Abstract: Background: Chronic care models like the Integrated Chronic Disease Management (ICDM) model strive to improve the efficiency and quality of care for patients with chronic diseases. However, there is a dearth of studies assessing the moderating factors of fidelity during the implementation of the ICDM model. The aim of this study is to assess moderating factors of implementation fidelity of the ICDM model. Methods: This was a cross-sectional mixed method study conducted in two health districts in South Africa. The process evaluation and implementation fidelity frameworks were used to guide the assessment of moderating factors influencing implementation fidelity of the ICDM model. We interviewed 30 purposively selected healthcare workers from four facilities (15 from each of the two facilities with lower and higher levels of implementation fidelity of the ICDM model). Data on facility characteristics were collected by observation and interviews. Linear regression and descriptive statistics were used to analyse quantitative data while qualitative data were analysed thematically. Results: The median age of participants was 36.5 (IQR: 30.8–45.5) years, and they had been in their roles for a median of 4.0 (IQR: 1.0–7.3) years. The moderating factors of implementation fidelity of the ICDM model were the existence of facilitation strategies (training and clinical mentorship); intervention complexity (healthcare worker, time and space integration); and participant responsiveness (observing operational efficiencies, compliance of patients and staff attitudes). One feature of the ICDM model that seemingly compromised fidelity was the inclusion of tuberculosis patients in the same stream (waiting areas, consultation rooms) as other patients with non-communicable diseases and those with HIV/AIDS with no clear infection control guidelines. Participants also suggested that poor adherence to any one component of the ICDM model affected the implementation of the other components.
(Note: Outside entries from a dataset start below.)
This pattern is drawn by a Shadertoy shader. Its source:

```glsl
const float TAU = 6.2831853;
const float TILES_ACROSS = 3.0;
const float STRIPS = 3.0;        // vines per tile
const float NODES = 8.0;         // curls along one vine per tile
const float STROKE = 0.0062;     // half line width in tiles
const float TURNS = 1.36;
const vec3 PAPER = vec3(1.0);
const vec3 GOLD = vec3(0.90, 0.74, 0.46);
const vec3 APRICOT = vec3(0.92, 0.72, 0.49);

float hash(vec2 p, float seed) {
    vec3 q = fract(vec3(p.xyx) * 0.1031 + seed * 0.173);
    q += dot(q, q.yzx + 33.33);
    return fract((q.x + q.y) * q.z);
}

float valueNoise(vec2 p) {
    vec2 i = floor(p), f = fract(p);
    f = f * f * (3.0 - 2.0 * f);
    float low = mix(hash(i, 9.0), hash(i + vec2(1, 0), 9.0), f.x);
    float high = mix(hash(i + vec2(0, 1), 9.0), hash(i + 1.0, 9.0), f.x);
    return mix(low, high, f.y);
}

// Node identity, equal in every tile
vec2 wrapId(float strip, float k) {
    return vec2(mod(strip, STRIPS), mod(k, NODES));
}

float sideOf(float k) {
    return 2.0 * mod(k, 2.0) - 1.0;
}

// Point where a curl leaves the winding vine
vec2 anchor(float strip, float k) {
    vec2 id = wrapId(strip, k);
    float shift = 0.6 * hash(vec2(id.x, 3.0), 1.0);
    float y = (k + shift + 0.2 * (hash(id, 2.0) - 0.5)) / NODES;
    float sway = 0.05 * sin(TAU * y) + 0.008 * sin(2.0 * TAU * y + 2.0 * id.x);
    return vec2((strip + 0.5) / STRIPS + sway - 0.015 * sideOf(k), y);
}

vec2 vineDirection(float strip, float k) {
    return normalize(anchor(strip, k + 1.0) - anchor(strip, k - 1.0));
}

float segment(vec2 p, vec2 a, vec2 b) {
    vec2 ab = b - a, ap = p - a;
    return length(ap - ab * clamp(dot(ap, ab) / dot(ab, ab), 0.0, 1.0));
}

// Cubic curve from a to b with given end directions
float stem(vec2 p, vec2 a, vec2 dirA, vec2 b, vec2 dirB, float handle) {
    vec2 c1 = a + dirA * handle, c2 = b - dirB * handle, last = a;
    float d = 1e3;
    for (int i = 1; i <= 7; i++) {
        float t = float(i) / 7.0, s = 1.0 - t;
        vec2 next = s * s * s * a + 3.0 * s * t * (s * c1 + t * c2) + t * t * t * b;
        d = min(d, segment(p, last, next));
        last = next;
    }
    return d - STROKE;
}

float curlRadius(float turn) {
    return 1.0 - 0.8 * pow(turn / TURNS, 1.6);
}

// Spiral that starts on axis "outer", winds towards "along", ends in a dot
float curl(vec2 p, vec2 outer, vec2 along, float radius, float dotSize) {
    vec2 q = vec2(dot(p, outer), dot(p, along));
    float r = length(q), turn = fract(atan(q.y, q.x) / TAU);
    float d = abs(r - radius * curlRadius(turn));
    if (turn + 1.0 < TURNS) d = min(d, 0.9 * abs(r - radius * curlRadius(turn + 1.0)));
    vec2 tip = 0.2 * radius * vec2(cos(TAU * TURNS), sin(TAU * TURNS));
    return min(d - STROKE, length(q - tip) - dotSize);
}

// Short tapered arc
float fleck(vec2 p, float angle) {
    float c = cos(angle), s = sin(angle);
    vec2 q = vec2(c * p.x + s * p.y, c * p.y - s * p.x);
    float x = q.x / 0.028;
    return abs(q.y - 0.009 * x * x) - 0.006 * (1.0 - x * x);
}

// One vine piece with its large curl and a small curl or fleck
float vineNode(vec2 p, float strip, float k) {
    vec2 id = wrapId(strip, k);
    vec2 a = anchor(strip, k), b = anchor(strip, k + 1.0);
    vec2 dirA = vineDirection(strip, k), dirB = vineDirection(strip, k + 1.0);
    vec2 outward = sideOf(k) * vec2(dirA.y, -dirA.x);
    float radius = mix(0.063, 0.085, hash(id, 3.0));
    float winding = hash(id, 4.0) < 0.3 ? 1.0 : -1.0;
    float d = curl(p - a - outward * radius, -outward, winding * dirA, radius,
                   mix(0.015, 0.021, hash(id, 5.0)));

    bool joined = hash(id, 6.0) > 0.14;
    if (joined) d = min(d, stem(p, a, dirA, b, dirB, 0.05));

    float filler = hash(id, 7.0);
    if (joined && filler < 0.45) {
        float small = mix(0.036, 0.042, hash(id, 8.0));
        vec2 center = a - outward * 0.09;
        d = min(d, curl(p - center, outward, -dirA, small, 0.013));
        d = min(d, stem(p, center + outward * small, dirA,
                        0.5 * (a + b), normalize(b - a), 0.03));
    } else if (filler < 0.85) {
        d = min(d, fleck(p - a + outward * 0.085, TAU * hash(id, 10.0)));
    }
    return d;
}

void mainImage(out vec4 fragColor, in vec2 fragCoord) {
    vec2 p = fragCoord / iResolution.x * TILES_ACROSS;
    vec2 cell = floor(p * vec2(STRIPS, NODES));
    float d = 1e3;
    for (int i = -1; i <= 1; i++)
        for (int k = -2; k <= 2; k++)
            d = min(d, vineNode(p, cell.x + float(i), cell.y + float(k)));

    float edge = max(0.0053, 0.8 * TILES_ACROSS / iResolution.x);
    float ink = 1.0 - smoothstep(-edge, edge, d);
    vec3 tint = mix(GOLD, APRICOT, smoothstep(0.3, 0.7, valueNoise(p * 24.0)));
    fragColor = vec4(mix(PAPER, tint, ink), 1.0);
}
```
Contextual factors that affected fidelity included supply chain management, infrastructure, adequate staff, and balanced patient caseloads. Conclusion: There are multiple (context, participant responsiveness, intervention complexity and facilitation strategies) interrelated moderating factors influencing implementation fidelity of the ICDM model. Augmenting facilitation strategies (training and clinical mentorship) could further improve the degree of fidelity during the implementation of the ICDM model.
Research Article, Organization, structure and delivery of healthcare, Chronic care model, Ideal clinic, Primary healthcare, Contextual factors
South African Medical Research Council (494184)
External DOI: https://doi.org/10.1186/s12913-020-05455-4
This record's URL: https://www.repository.cam.ac.uk/handle/1810/324895